» **Assignment**: Your answer must be every line of the data that holds the string "none".

(Dataset entries)
* * * * *

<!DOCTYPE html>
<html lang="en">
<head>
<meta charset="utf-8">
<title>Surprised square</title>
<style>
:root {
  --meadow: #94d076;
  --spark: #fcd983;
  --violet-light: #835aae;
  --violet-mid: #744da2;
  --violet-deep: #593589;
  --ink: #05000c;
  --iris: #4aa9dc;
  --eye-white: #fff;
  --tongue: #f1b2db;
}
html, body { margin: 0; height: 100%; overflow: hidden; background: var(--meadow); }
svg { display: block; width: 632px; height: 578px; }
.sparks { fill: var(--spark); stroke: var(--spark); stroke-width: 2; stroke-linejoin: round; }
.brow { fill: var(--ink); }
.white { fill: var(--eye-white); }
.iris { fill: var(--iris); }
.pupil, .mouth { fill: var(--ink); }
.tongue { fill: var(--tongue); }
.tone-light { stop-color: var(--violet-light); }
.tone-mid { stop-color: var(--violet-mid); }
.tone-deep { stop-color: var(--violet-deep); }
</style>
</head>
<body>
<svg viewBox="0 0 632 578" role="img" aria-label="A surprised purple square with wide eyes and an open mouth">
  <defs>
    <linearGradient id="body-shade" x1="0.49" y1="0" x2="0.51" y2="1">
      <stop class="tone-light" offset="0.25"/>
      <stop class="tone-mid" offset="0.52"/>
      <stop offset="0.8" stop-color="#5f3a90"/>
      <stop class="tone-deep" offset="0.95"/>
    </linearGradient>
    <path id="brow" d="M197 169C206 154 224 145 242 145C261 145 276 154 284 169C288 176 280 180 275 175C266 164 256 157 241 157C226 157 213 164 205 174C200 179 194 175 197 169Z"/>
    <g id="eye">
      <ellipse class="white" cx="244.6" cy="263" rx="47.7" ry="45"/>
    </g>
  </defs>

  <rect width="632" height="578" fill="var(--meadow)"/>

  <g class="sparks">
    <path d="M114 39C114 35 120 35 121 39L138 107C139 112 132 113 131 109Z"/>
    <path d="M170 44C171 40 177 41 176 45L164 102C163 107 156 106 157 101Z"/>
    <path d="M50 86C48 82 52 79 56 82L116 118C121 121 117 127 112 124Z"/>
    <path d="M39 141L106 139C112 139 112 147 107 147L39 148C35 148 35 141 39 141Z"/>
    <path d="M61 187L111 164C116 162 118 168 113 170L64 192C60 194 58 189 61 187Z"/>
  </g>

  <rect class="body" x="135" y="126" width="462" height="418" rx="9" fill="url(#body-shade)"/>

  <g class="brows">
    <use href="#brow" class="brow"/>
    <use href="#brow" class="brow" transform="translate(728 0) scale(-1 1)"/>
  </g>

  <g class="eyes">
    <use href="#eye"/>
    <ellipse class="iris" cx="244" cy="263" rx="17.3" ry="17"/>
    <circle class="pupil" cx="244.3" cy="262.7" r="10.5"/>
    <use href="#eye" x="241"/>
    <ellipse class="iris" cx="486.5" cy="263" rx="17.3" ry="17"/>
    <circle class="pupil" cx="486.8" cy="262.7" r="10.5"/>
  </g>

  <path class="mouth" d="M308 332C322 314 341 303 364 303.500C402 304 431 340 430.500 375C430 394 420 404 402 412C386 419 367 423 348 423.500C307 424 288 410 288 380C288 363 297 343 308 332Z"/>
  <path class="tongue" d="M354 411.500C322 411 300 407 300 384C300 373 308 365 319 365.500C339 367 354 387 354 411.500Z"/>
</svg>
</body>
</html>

* * * * *

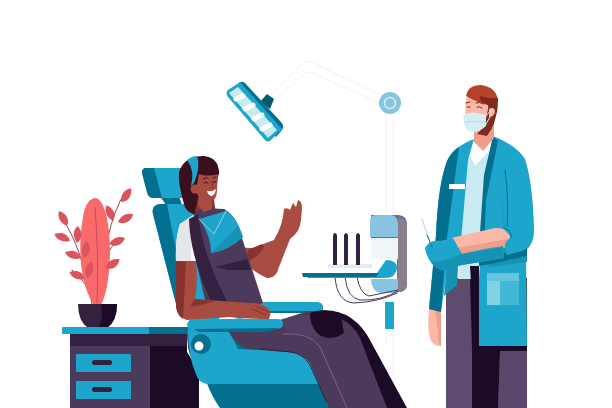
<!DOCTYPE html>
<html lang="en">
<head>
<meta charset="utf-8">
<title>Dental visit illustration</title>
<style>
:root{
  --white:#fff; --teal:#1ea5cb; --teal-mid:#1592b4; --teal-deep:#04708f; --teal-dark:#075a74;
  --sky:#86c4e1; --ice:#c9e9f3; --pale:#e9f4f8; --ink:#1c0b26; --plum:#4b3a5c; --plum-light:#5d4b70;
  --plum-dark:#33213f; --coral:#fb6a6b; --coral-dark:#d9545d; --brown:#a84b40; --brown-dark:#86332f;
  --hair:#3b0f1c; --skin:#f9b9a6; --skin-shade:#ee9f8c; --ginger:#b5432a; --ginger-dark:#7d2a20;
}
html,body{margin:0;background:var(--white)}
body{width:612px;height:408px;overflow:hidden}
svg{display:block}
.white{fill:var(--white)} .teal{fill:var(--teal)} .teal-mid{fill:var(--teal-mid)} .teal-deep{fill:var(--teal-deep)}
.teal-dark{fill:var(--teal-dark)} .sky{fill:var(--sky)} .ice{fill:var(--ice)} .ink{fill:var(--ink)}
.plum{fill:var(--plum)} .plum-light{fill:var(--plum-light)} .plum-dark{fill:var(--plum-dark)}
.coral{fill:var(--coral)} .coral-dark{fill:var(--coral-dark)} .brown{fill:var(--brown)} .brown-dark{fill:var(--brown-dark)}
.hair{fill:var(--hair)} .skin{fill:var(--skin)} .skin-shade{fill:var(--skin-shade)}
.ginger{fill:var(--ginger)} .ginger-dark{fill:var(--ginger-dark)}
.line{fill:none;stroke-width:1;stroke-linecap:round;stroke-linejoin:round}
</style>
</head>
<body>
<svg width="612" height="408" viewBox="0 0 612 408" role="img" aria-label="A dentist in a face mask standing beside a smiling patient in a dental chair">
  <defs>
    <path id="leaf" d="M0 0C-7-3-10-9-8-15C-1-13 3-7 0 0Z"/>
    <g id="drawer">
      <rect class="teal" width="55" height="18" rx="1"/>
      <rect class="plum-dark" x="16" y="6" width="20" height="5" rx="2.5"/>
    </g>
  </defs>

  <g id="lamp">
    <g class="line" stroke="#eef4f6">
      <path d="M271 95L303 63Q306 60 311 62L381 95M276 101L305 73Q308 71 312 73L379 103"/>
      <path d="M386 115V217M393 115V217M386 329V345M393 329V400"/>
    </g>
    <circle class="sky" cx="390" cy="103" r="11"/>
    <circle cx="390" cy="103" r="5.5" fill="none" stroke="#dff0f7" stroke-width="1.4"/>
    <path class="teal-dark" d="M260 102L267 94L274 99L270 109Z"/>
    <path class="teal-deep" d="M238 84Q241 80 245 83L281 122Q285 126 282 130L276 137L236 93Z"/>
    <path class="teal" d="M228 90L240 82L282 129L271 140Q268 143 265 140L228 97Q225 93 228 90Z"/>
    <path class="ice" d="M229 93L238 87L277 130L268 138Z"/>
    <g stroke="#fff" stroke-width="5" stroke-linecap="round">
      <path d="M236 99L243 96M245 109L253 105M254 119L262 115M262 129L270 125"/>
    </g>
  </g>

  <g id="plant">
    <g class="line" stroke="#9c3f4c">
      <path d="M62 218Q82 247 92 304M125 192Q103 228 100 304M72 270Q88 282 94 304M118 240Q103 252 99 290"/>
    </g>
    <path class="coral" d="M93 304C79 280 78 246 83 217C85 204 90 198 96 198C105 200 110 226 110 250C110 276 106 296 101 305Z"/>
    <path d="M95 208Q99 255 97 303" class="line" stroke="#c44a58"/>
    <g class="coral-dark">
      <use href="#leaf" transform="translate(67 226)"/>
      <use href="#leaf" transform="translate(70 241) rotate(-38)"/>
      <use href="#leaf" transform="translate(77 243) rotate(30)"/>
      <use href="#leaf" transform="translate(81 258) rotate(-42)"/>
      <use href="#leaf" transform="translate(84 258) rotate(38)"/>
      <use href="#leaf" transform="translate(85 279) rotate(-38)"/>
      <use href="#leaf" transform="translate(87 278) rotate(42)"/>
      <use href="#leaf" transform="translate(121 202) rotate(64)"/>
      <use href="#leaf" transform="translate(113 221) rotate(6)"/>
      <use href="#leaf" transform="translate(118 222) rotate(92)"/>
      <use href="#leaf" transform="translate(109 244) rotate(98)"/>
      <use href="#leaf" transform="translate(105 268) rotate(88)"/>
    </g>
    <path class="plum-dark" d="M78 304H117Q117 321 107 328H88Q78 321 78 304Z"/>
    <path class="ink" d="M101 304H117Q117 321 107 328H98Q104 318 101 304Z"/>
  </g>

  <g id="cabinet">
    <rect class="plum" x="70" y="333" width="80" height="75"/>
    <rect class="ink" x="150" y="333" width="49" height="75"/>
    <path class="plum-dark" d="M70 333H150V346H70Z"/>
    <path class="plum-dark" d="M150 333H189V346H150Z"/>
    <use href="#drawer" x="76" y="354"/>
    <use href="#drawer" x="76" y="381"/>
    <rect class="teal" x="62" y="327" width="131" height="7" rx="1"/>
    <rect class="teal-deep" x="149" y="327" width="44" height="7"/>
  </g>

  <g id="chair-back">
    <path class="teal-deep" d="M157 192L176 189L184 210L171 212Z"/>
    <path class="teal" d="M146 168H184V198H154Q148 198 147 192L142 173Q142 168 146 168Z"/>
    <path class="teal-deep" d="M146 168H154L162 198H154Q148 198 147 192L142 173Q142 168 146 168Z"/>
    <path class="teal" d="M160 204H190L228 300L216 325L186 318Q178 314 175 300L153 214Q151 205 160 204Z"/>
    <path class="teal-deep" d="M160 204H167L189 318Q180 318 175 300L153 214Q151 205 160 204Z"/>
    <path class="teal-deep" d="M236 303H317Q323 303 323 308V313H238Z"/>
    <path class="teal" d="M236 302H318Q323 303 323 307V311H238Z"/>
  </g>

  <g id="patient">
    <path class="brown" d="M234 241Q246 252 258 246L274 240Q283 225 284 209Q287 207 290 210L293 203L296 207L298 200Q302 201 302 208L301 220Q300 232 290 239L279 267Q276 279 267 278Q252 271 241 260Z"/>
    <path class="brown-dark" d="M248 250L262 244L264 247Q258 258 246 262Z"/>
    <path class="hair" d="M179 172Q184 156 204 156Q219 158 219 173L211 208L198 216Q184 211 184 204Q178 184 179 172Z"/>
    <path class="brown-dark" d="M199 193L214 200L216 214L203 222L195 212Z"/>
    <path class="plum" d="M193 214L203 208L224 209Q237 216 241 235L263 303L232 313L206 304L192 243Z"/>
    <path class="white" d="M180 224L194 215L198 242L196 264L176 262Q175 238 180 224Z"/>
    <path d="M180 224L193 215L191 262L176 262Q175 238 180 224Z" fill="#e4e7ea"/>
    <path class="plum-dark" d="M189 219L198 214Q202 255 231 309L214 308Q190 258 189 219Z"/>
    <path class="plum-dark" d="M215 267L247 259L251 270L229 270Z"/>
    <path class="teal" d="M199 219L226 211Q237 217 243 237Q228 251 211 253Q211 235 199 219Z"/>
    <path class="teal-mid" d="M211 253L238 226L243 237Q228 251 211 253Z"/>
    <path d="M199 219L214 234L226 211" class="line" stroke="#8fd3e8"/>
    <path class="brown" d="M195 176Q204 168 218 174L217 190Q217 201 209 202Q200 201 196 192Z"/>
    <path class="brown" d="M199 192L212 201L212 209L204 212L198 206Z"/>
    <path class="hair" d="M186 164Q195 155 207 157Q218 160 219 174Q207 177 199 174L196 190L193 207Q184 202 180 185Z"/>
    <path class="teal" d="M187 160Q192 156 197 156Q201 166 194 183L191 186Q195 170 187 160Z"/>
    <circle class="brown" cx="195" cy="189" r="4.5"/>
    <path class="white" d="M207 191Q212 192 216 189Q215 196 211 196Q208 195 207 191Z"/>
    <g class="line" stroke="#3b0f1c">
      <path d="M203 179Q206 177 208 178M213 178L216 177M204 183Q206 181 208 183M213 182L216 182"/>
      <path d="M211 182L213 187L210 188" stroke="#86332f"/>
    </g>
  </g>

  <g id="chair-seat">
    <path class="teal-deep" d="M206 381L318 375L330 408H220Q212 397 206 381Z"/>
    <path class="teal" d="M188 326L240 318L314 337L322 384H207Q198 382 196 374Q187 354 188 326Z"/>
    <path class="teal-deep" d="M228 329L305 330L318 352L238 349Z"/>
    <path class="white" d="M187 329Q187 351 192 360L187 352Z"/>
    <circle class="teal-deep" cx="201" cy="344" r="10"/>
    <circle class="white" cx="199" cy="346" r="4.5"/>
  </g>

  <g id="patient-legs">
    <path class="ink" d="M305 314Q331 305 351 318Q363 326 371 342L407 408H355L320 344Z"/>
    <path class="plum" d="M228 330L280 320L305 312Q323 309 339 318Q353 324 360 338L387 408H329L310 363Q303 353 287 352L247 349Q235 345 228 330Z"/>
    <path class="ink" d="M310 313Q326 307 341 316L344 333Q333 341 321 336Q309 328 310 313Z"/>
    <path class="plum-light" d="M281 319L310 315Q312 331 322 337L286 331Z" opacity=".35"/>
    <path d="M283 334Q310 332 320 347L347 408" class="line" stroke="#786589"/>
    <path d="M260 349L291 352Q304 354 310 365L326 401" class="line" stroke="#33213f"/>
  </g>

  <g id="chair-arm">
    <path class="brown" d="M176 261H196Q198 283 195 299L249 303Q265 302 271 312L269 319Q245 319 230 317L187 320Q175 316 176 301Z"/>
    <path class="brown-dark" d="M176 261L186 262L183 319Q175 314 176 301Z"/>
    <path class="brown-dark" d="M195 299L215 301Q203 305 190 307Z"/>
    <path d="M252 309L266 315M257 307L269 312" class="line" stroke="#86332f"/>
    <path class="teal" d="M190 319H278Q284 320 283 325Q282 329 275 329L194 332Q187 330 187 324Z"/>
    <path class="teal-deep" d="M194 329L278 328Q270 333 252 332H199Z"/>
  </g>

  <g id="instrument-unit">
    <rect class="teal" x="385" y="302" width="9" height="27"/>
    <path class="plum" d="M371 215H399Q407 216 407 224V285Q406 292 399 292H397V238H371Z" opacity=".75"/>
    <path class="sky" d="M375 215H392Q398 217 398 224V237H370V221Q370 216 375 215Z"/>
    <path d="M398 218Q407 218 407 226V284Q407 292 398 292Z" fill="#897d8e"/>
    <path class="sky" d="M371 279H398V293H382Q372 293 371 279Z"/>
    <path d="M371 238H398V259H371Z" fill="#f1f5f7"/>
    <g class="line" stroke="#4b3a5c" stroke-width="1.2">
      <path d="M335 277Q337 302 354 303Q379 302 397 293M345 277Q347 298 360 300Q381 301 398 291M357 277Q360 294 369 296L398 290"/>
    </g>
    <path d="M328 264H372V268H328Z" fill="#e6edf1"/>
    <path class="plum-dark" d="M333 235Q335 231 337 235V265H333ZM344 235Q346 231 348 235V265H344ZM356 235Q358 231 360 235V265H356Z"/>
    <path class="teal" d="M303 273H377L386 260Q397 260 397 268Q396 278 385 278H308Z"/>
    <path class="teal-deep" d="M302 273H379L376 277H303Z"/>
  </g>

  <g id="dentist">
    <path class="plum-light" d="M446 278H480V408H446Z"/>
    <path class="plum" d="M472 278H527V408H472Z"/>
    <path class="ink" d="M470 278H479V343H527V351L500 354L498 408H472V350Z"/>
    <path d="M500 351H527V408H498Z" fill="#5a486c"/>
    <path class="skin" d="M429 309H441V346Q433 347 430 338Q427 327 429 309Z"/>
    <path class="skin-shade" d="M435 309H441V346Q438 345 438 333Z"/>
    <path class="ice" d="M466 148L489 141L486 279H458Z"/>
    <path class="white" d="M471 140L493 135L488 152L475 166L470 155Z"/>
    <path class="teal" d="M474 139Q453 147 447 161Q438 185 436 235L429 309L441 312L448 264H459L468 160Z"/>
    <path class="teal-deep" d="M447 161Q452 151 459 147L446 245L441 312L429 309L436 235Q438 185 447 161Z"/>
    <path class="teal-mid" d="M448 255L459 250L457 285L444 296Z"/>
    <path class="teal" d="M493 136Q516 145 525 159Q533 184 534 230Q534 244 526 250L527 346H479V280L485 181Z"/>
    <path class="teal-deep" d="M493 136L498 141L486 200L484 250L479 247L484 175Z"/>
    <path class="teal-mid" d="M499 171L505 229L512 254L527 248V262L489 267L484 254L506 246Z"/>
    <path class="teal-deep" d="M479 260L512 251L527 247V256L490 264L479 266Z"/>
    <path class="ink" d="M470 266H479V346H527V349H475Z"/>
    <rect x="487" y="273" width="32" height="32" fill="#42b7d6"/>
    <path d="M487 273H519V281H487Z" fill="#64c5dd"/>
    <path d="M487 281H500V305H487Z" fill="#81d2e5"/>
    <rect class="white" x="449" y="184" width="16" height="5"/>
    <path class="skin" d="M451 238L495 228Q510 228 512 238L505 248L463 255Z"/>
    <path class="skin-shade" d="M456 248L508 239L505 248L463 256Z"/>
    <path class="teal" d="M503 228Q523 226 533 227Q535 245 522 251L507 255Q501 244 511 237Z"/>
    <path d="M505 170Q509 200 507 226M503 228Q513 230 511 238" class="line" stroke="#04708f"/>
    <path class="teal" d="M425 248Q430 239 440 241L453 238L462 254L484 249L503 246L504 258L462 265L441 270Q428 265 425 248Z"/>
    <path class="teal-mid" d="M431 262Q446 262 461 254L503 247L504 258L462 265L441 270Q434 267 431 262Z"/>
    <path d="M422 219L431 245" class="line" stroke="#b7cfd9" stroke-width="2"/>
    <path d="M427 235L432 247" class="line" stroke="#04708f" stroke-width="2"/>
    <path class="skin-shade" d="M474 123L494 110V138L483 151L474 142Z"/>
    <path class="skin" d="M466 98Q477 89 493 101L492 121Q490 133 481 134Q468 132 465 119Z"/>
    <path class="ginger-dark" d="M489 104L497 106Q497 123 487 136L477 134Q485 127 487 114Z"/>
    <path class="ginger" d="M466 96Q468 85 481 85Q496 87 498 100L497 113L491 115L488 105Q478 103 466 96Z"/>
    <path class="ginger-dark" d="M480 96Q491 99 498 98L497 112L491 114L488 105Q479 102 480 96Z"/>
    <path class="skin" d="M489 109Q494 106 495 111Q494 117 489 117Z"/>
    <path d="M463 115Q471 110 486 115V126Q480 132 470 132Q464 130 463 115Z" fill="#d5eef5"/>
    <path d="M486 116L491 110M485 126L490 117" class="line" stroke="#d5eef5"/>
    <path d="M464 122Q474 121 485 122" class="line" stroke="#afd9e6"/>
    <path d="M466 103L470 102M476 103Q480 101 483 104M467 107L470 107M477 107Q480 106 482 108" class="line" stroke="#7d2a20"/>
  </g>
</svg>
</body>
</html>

* * * * *

» **Completed exercise**:
.line{fill:none;stroke-width:1;stroke-linecap:round;stroke-linejoin:round}
    <circle cx="390" cy="103" r="5.5" fill="none" stroke="#dff0f7" stroke-width="1.4"/>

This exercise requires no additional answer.